Many competitions are organized each year on platforms such as Kaggle, CodaLab Competitions or EvalAI. Some allow you to upload your model’s predictions, while others allow you to upload directly your model’s code to have it trained and tested on the platform. Which one is better? What should you do as a competition organizer? What are the pros and cons? Let’s have a closer look.
Result submissions versus code submissions
Let’s end the suspense here. With the goal in mind to put in place a robust benchmark on a given problem, I advice for allowing only code submission, for the following reasons.
The first point is an improved reproducibility. With results submission, you can re-run the scoring involving the predictions and the ground-truth. This is quite limited, in comparison to code submission that you can re-run from scratch: the model training, making the predictions and then the scoring. Having the code at hand make a huge difference here. How can you know how the participants did obtain the predictions they submitted? You need them to tell you. Even if they do tell you, you need them to be specific enough in their description, and you need to trust them. Their predictions could even be made manually by a human, who knows? To perform rigorous experimental science, you must have the code of all algorithms that you compare, and being able to re-run all the experiments on the same environment.
Complex evaluation procedures
A second point is the possibilities of running complex evaluation procedures. With code submission you can compute cross-validation, multiple trials, or even test the model in different conditions and on different hidden datasets. With results submission, the best you can do is using re-sampling (bootstrap) to compute errors bars.
It makes it easier to control cheating. If the participants submit their code, you can always review it to check that they are not doing anything forbidden by the rules of the challenge.
Data are hidden
Another point in favor of code submission is that your data are hidden for real, especially the test data. When allowing result submissions, you necessarily give access to X test, the test data given as input to the models to generate the predictions ŷ test! This is a huge bias as semi-supervised techniques can be used to fine tune the model, and increase the score specifically for the test data. More generally, code submission is less prone to data manipulation, and even allow you to use confidential data in the evaluation.

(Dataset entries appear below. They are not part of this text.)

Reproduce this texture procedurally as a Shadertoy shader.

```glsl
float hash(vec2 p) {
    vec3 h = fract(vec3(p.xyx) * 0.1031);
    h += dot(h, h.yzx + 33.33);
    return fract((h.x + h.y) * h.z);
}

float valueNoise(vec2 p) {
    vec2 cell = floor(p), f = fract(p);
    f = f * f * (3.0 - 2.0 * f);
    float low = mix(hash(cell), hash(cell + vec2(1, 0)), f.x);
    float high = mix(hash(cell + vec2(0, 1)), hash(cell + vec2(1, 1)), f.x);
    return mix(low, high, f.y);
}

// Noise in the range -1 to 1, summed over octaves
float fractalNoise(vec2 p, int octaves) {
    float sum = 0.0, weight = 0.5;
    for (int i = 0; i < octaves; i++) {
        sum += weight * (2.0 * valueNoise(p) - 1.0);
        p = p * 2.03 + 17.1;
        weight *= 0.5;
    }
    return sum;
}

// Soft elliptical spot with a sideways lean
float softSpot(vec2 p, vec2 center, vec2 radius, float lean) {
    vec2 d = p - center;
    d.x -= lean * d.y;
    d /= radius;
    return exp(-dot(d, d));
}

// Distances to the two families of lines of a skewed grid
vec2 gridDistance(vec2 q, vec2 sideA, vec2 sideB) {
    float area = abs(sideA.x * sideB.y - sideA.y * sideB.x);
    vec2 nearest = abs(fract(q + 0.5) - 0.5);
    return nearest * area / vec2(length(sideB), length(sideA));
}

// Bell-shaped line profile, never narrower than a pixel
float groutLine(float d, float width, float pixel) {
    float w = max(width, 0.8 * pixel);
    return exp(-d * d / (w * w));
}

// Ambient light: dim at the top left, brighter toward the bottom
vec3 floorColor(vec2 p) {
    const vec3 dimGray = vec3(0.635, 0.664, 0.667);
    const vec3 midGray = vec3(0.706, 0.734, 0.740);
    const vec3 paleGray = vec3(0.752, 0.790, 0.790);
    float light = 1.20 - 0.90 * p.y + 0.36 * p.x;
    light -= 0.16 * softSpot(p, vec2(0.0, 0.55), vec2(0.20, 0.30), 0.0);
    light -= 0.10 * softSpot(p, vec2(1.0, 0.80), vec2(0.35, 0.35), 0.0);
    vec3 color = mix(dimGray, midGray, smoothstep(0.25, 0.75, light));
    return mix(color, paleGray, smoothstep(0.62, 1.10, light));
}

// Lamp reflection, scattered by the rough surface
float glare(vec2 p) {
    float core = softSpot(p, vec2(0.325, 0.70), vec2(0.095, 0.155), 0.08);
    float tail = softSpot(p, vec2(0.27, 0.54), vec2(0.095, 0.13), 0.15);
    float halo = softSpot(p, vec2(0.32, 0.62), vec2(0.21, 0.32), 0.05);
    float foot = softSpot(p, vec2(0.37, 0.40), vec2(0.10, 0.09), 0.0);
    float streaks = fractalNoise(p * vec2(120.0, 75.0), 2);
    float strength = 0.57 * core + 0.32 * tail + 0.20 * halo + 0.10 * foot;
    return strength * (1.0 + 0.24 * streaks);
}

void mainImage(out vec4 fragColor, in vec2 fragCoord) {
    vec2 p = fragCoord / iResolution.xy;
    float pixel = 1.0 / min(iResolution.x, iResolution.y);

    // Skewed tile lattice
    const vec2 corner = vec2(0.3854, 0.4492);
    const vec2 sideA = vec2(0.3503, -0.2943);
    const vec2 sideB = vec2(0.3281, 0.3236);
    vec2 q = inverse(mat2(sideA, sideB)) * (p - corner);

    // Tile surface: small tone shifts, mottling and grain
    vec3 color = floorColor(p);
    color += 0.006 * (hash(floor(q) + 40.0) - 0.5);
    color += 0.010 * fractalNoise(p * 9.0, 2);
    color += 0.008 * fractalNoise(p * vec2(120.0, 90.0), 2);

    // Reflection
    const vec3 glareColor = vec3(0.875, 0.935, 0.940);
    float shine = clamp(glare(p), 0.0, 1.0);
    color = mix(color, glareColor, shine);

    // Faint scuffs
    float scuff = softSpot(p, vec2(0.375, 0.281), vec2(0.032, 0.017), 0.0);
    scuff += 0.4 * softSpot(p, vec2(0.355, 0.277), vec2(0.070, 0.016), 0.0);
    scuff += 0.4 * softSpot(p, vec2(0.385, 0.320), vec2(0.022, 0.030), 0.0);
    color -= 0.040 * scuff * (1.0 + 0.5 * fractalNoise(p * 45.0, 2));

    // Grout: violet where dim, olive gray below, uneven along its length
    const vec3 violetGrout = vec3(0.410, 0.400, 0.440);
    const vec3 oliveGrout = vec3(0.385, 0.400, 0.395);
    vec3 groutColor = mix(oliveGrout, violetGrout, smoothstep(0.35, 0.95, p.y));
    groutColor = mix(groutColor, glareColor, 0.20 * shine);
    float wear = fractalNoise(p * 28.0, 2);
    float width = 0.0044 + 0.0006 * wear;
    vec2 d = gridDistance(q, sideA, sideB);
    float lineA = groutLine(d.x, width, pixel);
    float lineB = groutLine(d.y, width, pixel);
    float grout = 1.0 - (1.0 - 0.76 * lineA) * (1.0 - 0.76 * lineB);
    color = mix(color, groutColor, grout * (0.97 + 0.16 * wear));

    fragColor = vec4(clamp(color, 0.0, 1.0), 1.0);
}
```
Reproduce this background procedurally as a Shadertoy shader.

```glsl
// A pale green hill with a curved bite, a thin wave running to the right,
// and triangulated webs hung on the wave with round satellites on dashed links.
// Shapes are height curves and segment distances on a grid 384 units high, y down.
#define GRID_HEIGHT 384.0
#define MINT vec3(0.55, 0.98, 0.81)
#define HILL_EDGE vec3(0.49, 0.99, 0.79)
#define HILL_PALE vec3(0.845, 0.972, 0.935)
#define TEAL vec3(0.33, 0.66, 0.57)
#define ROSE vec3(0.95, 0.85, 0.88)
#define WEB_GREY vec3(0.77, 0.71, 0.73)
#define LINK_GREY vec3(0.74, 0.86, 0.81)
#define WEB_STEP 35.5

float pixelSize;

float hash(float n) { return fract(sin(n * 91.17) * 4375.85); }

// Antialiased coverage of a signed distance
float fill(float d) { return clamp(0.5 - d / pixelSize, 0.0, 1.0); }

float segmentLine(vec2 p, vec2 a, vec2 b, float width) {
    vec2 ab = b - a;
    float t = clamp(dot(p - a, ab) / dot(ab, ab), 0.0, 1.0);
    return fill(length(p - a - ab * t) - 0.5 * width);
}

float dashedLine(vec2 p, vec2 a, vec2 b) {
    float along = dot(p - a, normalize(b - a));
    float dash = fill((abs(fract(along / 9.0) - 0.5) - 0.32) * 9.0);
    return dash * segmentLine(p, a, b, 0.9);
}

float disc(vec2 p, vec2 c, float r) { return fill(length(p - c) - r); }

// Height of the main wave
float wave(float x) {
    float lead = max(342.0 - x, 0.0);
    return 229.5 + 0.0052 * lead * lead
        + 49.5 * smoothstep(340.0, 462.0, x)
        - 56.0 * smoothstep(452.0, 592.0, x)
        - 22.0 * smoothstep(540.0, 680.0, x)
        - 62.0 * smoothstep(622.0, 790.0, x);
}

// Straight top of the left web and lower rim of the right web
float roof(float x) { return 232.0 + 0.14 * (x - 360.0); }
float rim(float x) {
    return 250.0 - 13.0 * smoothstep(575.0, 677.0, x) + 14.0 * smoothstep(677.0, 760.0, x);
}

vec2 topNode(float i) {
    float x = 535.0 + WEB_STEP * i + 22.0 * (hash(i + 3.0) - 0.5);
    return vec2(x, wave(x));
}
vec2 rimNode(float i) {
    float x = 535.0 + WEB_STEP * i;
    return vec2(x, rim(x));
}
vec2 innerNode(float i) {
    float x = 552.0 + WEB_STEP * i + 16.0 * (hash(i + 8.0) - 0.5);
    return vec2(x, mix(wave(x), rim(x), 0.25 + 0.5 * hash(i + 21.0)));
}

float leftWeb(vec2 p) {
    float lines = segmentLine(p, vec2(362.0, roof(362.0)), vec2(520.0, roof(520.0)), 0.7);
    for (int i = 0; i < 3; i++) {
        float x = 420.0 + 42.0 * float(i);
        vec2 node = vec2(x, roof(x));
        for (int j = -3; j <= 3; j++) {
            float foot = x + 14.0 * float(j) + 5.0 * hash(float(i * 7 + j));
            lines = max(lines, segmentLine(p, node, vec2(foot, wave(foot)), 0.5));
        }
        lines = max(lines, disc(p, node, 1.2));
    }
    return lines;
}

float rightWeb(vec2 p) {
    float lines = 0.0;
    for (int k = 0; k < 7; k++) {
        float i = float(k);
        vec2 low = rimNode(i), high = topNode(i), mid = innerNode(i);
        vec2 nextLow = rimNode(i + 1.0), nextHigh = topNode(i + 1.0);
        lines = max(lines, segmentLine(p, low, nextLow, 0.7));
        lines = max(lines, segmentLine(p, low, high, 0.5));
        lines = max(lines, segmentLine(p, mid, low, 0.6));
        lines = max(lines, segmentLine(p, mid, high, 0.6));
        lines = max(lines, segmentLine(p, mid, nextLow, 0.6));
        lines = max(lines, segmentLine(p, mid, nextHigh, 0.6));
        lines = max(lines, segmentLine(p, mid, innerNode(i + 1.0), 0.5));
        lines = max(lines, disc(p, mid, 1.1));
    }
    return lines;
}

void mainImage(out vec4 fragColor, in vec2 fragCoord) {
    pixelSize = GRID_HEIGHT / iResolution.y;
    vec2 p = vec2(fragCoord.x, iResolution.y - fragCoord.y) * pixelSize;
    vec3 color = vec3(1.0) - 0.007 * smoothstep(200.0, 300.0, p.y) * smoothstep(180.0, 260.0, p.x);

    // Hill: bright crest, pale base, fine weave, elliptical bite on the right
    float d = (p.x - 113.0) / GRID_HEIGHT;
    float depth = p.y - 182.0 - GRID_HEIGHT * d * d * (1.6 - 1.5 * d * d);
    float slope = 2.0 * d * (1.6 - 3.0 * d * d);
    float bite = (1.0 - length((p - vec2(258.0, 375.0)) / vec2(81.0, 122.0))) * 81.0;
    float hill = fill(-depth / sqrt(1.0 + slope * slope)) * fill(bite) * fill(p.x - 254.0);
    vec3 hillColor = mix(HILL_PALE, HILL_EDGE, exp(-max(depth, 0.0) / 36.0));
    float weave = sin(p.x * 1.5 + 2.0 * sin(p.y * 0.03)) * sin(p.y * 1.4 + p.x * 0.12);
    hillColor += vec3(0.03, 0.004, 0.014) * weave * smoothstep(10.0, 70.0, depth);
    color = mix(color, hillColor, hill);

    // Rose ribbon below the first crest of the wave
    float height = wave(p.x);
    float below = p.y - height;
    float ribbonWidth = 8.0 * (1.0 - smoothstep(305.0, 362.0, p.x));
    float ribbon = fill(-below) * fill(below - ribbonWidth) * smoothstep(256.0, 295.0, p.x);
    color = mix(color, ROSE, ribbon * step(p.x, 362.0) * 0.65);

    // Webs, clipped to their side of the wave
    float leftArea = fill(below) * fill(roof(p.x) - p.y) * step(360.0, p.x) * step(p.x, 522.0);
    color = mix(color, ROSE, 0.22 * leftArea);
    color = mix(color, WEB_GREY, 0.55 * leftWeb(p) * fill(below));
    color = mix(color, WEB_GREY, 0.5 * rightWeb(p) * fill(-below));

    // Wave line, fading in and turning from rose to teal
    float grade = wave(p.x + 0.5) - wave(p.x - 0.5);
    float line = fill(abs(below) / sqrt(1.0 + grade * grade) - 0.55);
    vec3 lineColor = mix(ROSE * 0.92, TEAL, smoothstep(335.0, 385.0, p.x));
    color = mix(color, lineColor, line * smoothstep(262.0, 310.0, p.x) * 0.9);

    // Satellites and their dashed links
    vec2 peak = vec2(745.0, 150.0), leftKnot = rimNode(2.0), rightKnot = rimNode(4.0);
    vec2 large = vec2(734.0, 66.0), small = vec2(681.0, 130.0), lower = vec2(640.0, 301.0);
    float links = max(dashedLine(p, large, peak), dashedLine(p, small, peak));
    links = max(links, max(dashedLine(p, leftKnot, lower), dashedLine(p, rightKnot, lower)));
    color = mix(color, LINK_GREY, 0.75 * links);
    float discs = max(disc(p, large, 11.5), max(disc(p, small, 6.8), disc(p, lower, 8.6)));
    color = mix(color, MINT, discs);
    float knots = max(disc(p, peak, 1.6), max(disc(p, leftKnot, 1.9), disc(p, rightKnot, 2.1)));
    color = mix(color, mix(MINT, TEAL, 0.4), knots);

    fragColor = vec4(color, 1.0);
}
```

The last point I’ll make here is that code submission is fairer for the participants. It confers the exact same environment and the exact same computational resources to all candidates during the evaluation of submissions. It also allows to control the training and evaluation time. With result submission, participants are completely free. Of course, having a total liberty can be seen as an advantage: you can use all resources you have at hand to improve your score.
Need to supply resources
The main disadvantage of code submission is that it requires from the organizer to supply resources. This can be very demanding as the number of participants and the complexity of the task increase. In this case, result submission help to decentralized the calculations into the computers of all candidates. It is a hard price to pay in order to have all the advantages mentioned above.
Hard to put in place?
A common misconception about code submission is that it is tricky to put in place. It is usually not true. For instance, on CodaLab Competitions, it is actually extremely simple. This discussion is summed up in the table below.
To sum up, I think that competitions with code submission are the most serious ones, because it allows to perform systematic experiments, in a fair way for the participants. The main downside is that it requires more computing power on the side of the organizers. As Spider-Man said, “with great power comes great responsibility”.